V. Ghafa
Emmanuel Muluh Khan

Abstract

Background: There are increasing needs for natural ways to control the population of larger grain borer (LGB), since the use of synthetic pesticides has resulted to disastrous effects on both the environment and non-target organisms. This has been a major concern to chemical ecologists for the past years.

Objective: This work seeks to determine whether LGB, a storage pest of Zea maize, Manihot esculenta and Theobroma cacao is attracted to Piper guineense seed crude flavonoids or not. If LGB is attracted to crude flavonoids of P. guineense seeds, then crude flavonoids could be used in baited traps to control or manage the population of LGBs.

Method: Bound and sugar free flavonoids were extracted from Piper guineense seeds by treating powdered seeds in methanol (80%), n-hexane to eliminate fatty components, and dissolving in diethyl ether-ethyl acetate solvent blend (1:1), followed by refluxing ethyl acetate fraction in sulphuric acid (7%). Concentrations of bound and sugar free flavonoids, lemon juice and blends (0.0, 0.1, 0.4, 1.0, and 1.4% w/w) were analyzed for attractant activity in a Y-glass tube experiment.
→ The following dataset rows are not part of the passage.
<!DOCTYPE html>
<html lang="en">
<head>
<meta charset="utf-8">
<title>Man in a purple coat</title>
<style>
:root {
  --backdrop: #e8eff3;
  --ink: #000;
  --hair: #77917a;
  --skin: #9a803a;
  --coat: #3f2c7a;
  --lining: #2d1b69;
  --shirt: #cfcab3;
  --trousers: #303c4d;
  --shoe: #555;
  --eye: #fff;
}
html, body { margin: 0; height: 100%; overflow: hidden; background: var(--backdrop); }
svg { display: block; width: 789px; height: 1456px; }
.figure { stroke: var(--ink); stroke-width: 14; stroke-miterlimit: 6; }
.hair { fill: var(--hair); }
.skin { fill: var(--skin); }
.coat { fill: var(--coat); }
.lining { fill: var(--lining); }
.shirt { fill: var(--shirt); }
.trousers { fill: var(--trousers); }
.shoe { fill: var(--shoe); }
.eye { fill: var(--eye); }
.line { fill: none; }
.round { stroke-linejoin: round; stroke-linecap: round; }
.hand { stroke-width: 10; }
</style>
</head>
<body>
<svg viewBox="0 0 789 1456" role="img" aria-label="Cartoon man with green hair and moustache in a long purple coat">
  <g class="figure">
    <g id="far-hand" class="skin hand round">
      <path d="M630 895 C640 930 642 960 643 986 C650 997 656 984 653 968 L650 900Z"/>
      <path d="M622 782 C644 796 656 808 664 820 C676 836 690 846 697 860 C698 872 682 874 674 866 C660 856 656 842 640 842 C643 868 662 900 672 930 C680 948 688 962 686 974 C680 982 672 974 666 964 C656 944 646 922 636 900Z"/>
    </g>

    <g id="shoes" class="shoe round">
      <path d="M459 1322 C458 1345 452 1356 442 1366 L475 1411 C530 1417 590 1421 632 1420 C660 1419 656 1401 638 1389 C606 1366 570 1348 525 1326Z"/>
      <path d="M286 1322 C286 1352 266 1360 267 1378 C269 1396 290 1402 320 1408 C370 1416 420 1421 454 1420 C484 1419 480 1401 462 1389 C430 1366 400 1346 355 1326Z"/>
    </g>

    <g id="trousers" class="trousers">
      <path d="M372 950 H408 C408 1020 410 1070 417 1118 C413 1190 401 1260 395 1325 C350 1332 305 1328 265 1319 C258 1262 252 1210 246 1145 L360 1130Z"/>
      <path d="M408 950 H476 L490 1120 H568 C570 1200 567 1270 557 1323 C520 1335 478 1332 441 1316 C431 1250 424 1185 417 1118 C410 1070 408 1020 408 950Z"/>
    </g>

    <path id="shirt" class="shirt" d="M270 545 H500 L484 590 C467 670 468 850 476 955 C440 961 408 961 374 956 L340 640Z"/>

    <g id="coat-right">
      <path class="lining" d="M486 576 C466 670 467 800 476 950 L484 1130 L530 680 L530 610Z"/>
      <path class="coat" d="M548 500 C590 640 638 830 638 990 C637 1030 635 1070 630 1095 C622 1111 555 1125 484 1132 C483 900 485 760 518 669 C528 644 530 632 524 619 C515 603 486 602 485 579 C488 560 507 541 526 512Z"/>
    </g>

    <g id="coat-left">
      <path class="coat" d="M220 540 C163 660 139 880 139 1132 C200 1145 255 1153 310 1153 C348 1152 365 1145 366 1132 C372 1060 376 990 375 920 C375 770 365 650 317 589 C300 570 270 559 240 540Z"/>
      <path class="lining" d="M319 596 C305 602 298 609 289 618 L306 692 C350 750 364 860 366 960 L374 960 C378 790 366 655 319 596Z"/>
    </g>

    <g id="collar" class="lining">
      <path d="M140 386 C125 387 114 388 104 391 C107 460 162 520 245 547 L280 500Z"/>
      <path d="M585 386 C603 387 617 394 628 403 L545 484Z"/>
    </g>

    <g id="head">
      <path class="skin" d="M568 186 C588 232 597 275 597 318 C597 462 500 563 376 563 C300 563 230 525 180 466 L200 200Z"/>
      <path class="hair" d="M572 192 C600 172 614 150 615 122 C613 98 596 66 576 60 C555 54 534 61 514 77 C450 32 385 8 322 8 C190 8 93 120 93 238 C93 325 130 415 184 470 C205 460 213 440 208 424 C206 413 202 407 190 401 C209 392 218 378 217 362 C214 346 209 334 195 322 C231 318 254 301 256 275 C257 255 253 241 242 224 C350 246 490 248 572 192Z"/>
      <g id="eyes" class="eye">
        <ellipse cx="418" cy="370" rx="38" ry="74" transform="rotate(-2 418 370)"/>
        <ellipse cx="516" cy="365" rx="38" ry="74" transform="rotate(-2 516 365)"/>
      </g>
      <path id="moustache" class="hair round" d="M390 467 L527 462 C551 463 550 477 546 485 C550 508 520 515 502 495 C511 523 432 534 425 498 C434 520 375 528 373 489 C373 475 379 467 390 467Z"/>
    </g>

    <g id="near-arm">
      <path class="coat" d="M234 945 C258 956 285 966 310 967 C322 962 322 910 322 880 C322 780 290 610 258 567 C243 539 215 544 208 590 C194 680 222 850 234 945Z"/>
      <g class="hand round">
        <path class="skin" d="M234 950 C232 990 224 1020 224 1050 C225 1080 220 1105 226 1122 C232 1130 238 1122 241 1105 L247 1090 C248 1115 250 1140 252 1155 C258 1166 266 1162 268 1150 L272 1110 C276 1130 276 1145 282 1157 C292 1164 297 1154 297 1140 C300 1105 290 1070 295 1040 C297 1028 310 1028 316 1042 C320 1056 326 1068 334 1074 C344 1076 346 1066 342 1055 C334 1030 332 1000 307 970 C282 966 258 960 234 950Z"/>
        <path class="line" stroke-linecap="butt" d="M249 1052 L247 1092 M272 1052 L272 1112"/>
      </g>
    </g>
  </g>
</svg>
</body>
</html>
Results and Conclusion: Bound and sugar free flavonoids attracted LGBs, revealing potentials of attractants, and could be used in baited traps to control or manage the population of LGBs. Lemon juice antagonized the attractant activity of both bound and sugar free flavonoids.

 

Keywords:
Piper guineense seed, bound and sugar free flavonoids extraction, phyto-constituent, Prostephanus truncates, Y-glass tube, attractive index.

Article Details

How to Cite
Mbatchou, V. C., Ghafa, V., & Khan, E. (2019). Assessment of Piper guineense Seed Crude Flavonoids for Attractant Activity Using Prostephanus truncatus (Larger Grain Borer). Journal of Agriculture and Ecology Research International, 16(4), 1-5. https://doi.org/10.9734/JAERI/2018/21693
Section
Original Research Article